**What the exercise asks**
Only the lines below between the ones containing "--hoof: #c25a5c; --hoof-dark: #8f3944;" and "none; stroke: var(--lash);", inclusive, are to be reproduced, each exactly as it stands.

**Document images with source code**
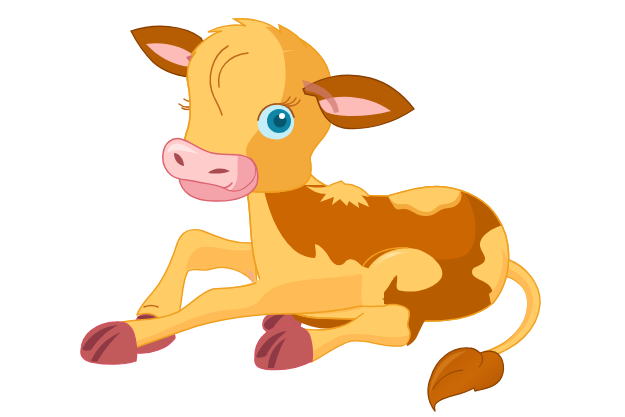
<!DOCTYPE html>
<html lang="en">
<head>
<meta charset="utf-8">
<title>Resting calf</title>
<style>
:root {
  --cream: #ffcc66; --cream-shade: #ffbb55; --amber: #f4a93b; --outline: #f0a020;
  --brown: #cc6600; --brown-dark: #b85c00; --ear: #b65d04; --ear-line: #8a3f00;
  --pink: #ffcccc; --pink-shade: #f3a3a9; --pink-line: #dd6470;
  --hoof: #c25a5c; --hoof-dark: #8f3944; --hoof-line: #cf5260;
  --lash: #c06a1c; --iris: #0f86a6; --iris-dark: #07576f; --eye: #c4eef8;
}
html, body { margin: 0; background: #fff; overflow: hidden; }
svg { display: block; width: 625px; height: 417px; }
.coat { fill: var(--cream); stroke: var(--outline); stroke-width: 1.5; stroke-linejoin: round; }
.light { fill: var(--cream); }
.shade { fill: var(--cream-shade); }
.amber { fill: var(--amber); }
.patch { fill: var(--brown); }
.patch-dark { fill: var(--brown-dark); }
.ear { fill: var(--ear); stroke: var(--ear-line); stroke-width: 1.3; }
.ear-inner { fill: #fdbcb8; }
.hoof { fill: var(--hoof); stroke: var(--hoof-line); stroke-width: 1.3; }
.cleft { fill: var(--hoof-dark); }
.line { fill: none; stroke: var(--outline); stroke-width: 1.5; stroke-linecap: round; }
.hair { fill: none; stroke: var(--lash); stroke-width: 1.5; stroke-linecap: round; }
.muzzle { stroke: var(--pink-line); stroke-width: 1.5; }
</style>
</head>
<body>
<svg viewBox="0 0 625 417" role="img" aria-label="A cartoon calf with brown patches lying down">
  <defs>
    <linearGradient id="tuft-fill" x1="0" y1="0" x2="1" y2="1">
      <stop offset="0" stop-color="#b85800"/><stop offset=".5" stop-color="#cb6806"/><stop offset="1" stop-color="#a94f00"/>
    </linearGradient>
    <linearGradient id="thigh-shine" x1="0" y1="0" x2="1" y2="0">
      <stop offset="0" stop-color="#ffe09a" stop-opacity="0"/><stop offset=".5" stop-color="#ffe3a4"/><stop offset="1" stop-color="#ffe09a" stop-opacity="0"/>
    </linearGradient>
    <path id="body-shape" d="M246 186C253 215 247 250 262 285C275 305 290 316 318 318L424 321C458 322 480 314 493 303C512 280 514 242 497 217C487 201 468 190 445 187C425 185 405 191 388 196C360 196 328 194 309 173Z"/>
    <path id="head-shape" d="M186 134C193 118 190 92 187 78C190 60 203 40 224 33C260 20 303 31 323 60C334 76 334 105 330 125C326 139 312 146 310 158C312 172 311 180 303 185C290 193 268 193 244 191L180 160Z"/>
    <clipPath id="body-clip"><use href="#body-shape"/></clipPath>
    <clipPath id="head-clip"><use href="#head-shape"/></clipPath>
  </defs>

  <g id="tail">
    <path class="coat" d="M507 259C526 266 541 284 540 304C538 329 517 349 488 357L484 352C510 344 527 326 528 305C529 290 519 281 506 276Z"/>
    <path class="shade" d="M508 268C524 275 534 288 533 304C531 325 515 342 492 351C512 341 526 324 527 306C528 290 519 281 507 275Z"/>
    <path fill="url(#tuft-fill)" stroke="#8f4300" stroke-width="1.3" stroke-linejoin="round" d="M435 411C427 401 426 388 431 377C436 360 451 347 468 348C474 348 477 350 480 353C488 350 495 351 498 354C506 362 505 376 497 383C490 389 482 389 475 391L474 388C462 395 446 396 439 401C434 404 434 407 435 411Z"/>
    <path fill="#d27718" d="M430 394C431 372 444 353 466 351C449 361 436 374 430 394Z"/>
    <path fill="none" stroke="#8f4300" stroke-linecap="round" d="M433 389C440 377 451 371 463 370M480 353C484 357 483 363 479 367"/>
  </g>

  <g id="far-foreleg">
    <path class="hoof" d="M138 317C145 312 155 313 160 318C169 325 175 332 175 338C167 349 151 354 137 353L126 338Z"/>
    <path class="cleft" d="M137 317C145 314 153 315 158 319L142 323Z"/>
    <path class="coat" d="M254 243C234 244 220 238 203 231C190 227 181 232 177 244C172 260 164 279 153 292C145 301 139 308 137 315C146 312 155 313 160 320L178 316C183 303 181 283 188 271C194 267 203 272 211 269C225 264 247 270 257 287Z"/>
    <path class="shade" d="M254 249C233 254 216 245 202 247C191 250 188 260 185 270C194 266 203 272 211 268C226 264 246 270 255 284Z"/>
    <path fill="#f6b089" d="M246 269L254 274V287Z"/>
    <path class="hair" d="M144 307Q151 304 158 307"/>
  </g>

  <g id="far-hind-hoof">
    <path class="hoof" d="M263 323C264 314 276 309 289 312L302 320L298 333H270C264 331 262 328 263 323Z"/>
    <path class="cleft" d="M264 324C270 315 281 313 286 314C280 318 275 324 272 330C267 330 264 328 264 324Z"/>
  </g>

  <g id="body">
    <path class="patch-dark" d="M288 311C312 314 340 311 366 309L352 325C336 331 312 330 296 320Z"/>
    <use href="#body-shape" class="coat"/>
    <g clip-path="url(#body-clip)">
      <path class="patch" d="M263 186C268 210 277 234 293 249C300 255 308 258 315 258C317 253 315 249 315 244C322 246 327 253 330 259C335 266 341 268 346 261C351 257 356 260 362 266L385 275L430 300L500 310L520 240L480 185H300Z"/>
      <path class="patch-dark" d="M461 188C479 210 479 242 468 253C457 262 440 258 425 261L384 285V304L409 310V345L480 330L515 280L512 215L480 185Z"/>
      <path class="light" d="M387 194C391 202 393 208 402 206C411 205 415 216 427 215C436 214 437 207 448 207C458 207 464 199 460 189L440 180Z"/>
      <path class="amber" d="M389 197C394 207 394 211 403 209C411 208 416 217 427 216C438 215 437 209 449 208C459 207 464 198 460 190C459 200 451 204 444 204C435 205 435 212 427 212C415 212 413 203 403 204C396 205 393 203 389 197Z"/>
      <path class="light" d="M505 224C490 229 482 235 480 243C479 251 488 256 484 262C480 267 472 266 472 272C472 280 489 280 492 290C494 296 493 301 491 308L530 290V230Z"/>
      <path class="shade" d="M502 247C505 267 499 287 489 294L492 309L520 285Z"/>
      <path class="shade" d="M262 283C292 278 332 277 362 274L364 308C334 315 288 320 262 300Z"/>
    </g>
    <use href="#body-shape" class="line"/>
  </g>

  <g id="hind-leg">
    <path class="light" d="M363 308C356 278 371 251 405 248C418 247 430 254 436 261C443 268 445 276 438 282C429 290 413 294 398 290C395 287 398 281 397 275C392 278 391 284 386 290C380 296 383 301 383 306L366 316Z"/>
    <path class="line" d="M363 266C371 252 390 247 408 248"/>
    <path fill="url(#thigh-shine)" d="M371 272C374 258 387 249 414 252C395 253 382 259 371 272Z"/>
    <path class="patch-dark" d="M382 298L400 304L425 320L419 332C416 340 412 344 407 346L398 318Z"/>
    <path class="coat" d="M288 325C301 331 328 332 345 325C359 319 364 308 384 306C394 303 405 305 409 311C411 319 405 323 409 329C412 336 408 345 401 346C380 347 368 339 351 341C336 345 326 355 311 362Z"/>
    <path class="shade" d="M311 352C329 343 336 334 354 334C374 333 392 341 409 335C409 342 406 345 401 345C380 346 368 338 351 340C336 344 326 354 311 361Z"/>
    <path class="light" d="M361 310C367 300 377 303 384 306L366 316Z"/>
    <path class="hoof" d="M255 358C254 342 265 329 282 326C294 323 305 327 309 334C312 342 313 352 312 361C299 368 282 371 265 369C257 368 254 364 255 358Z"/>
    <path class="cleft" d="M256 357C262 342 274 332 287 331C278 338 270 347 266 356C261 358 258 358 256 357ZM268 368C268 355 276 343 286 338C280 347 277 358 274 368Z"/>
  </g>

  <g id="near-foreleg">
    <path class="light" d="M262 278C247 287 228 288 213 289C201 292 192 304 178 312C161 320 142 319 122 322L136 346C157 340 178 333 197 326C222 319 248 315 280 314C310 314 337 310 360 306L358 275Z"/>
    <path class="shade" d="M136 341C163 333 182 321 203 315C226 307 249 313 260 300C266 289 281 283 305 280L361 275V307C331 314 303 313 275 314C247 315 222 319 197 326C176 333 157 340 137 347Z"/>
    <path class="line" d="M256 283C243 288 228 288 213 289C201 292 192 304 178 312C161 320 142 319 122 322M137 347C157 340 176 333 197 326C222 319 247 315 275 314C305 314 335 312 360 306C364 306 370 307 383 306"/>
    <path class="hoof" d="M81 350C82 334 96 323 116 322C127 321 133 327 135 338C137 347 137 355 136 361C123 365 107 365 91 362C84 360 80 356 81 350Z"/>
    <path class="cleft" d="M82 349C90 334 104 326 118 325C105 332 97 341 91 350C87 351 84 351 82 349ZM91 361C96 349 106 338 121 332C110 342 102 353 97 362Z"/>
  </g>

  <g id="back-tuft">
    <path class="light" d="M306 186C315 188 322 188 329 186C333 183 338 183 340 181L345 184C354 184 364 189 369 197C366 196 363 196 361 195C365 199 368 203 369 207L358 202L359 208L349 201L347 206L340 199L332 205L334 197L320 202L326 194C319 194 312 191 306 186Z"/>
    <path class="line" d="M329 186C333 183 338 183 341 181L345 184C354 184 364 189 369 196"/>
  </g>

  <g id="far-ear">
    <path class="ear" d="M131 31C155 23 184 25 201 38L211 57L199 78C180 77 165 73 153 62C145 54 136 41 131 31Z"/>
    <path class="ear-inner" d="M146 44C165 41 185 47 196 57L190 67C172 65 157 56 146 44Z"/>
    <path fill="#d56d76" d="M186 57L198 53L193 67Z"/>
  </g>

  <g id="head">
    <path class="hair" d="M193 106Q185 109 179 104M193 108Q187 111 182 108M192 101Q187 102 184 99"/>
    <use href="#head-shape" class="coat"/>
    <g clip-path="url(#head-clip)">
      <path class="amber" d="M268 20C286 42 290 76 281 101C274 119 254 130 247 146C242 159 258 168 250 195L325 190L345 110V50L300 20Z"/>
    </g>
    <use href="#head-shape" class="line"/>
    <path class="light" d="M188 80C186 69 190 59 196 52L191 55C199 43 211 34 222 31L208 32C221 25 236 24 246 26L234 19C254 18 271 23 281 33L279 25C290 30 301 38 307 48L250 58L204 54Z"/>
    <path class="amber" d="M265 27C272 32 279 39 283 51L308 49C301 38 290 30 279 25L281 33C276 28 271 26 265 27Z"/>
    <path class="line" d="M188 80C186 69 190 59 196 52L191 55C199 43 211 34 222 31L208 32C221 25 236 24 246 26L234 19C254 18 271 23 281 33L279 25C290 30 301 38 307 48"/>
    <path class="hair" d="M228 46C211 56 206 80 214 97C217 103 220 108 222 115M248 53C229 55 216 68 219 87"/>
  </g>

  <g id="near-ear">
    <path class="ear" d="M303 89C322 76 346 72 370 78C389 83 404 96 414 109C395 122 369 131 344 128C327 125 321 112 316 96L305 94Z"/>
    <path class="ear-inner" d="M319 101C341 93 370 96 391 111C369 117 339 118 326 112C322 109 320 105 319 101Z"/>
    <path fill="#cf7a70" opacity=".7" d="M302 80C321 84 337 94 339 112L334 113C331 100 319 92 306 91Z"/>
  </g>

  <g id="eye">
    <path fill="var(--eye)" d="M259 116C263 107 271 103 280 104C290 106 295 115 294 125C292 136 282 141 272 139C260 137 255 126 259 116Z"/>
    <path fill="none" stroke="#a3561a" stroke-width="1.8" stroke-linecap="round" d="M258 120C260 109 269 103 280 104C288 105 292 110 294 117"/>
    <circle cx="279" cy="121" r="12" fill="var(--iris)"/>
    <circle cx="280" cy="121" r="6.5" fill="var(--iris-dark)"/>
    <circle cx="282" cy="116" r="3" fill="#fff"/>
    <path class="hair" d="M276 104Q286 105 290 97M281 104Q292 106 296 98M286 106Q297 107 300 100"/>
  </g>

  <g id="muzzle">
    <path class="muzzle" fill="var(--pink-shade)" d="M179 178C181 193 194 201 214 201C235 202 252 196 257 184C259 174 257 163 250 158Z"/>
    <path class="muzzle" fill="var(--pink)" d="M163 154C164 143 172 137 181 139C192 142 199 150 212 153C226 156 241 152 250 159C258 166 257 177 249 184C241 192 231 193 224 188C214 184 208 184 198 182C186 179 178 181 171 175C164 169 162 162 163 154Z"/>
    <path fill="var(--pink-shade)" d="M238 156C244 156 249 158 252 162C258 170 255 179 248 184C242 190 237 191 231 190C241 181 236 168 238 156Z"/>
    <path fill="#ffe4e4" d="M167 153C168 146 174 142 181 144C188 146 193 151 199 154C189 152 177 147 167 153Z"/>
    <path fill="#a94b50" d="M174 153C179 153 184 159 184 166C178 165 174 160 174 153ZM208 173C213 168 222 167 230 171C224 174 215 174 208 173Z"/>
    <path fill="none" stroke="var(--pink-line)" stroke-width="1.5" stroke-linecap="round" d="M224 188Q229 187 232 183"/>
  </g>
</svg>
</body>
</html>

**Response area**
  --hoof: #c25a5c; --hoof-dark: #8f3944; --hoof-line: #cf5260;
  --lash: #c06a1c; --iris: #0f86a6; --iris-dark: #07576f; --eye: #c4eef8;
}
html, body { margin: 0; background: #fff; overflow: hidden; }
svg { display: block; width: 625px; height: 417px; }
.coat { fill: var(--cream); stroke: var(--outline); stroke-width: 1.5; stroke-linejoin: round; }
.light { fill: var(--cream); }
.shade { fill: var(--cream-shade); }
.amber { fill: var(--amber); }
.patch { fill: var(--brown); }
.patch-dark { fill: var(--brown-dark); }
.ear { fill: var(--ear); stroke: var(--ear-line); stroke-width: 1.3; }
.ear-inner { fill: #fdbcb8; }
.hoof { fill: var(--hoof); stroke: var(--hoof-line); stroke-width: 1.3; }
.cleft { fill: var(--hoof-dark); }
.line { fill: none; stroke: var(--outline); stroke-width: 1.5; stroke-linecap: round; }
.hair { fill: none; stroke: var(--lash); stroke-width: 1.5; stroke-linecap: round; }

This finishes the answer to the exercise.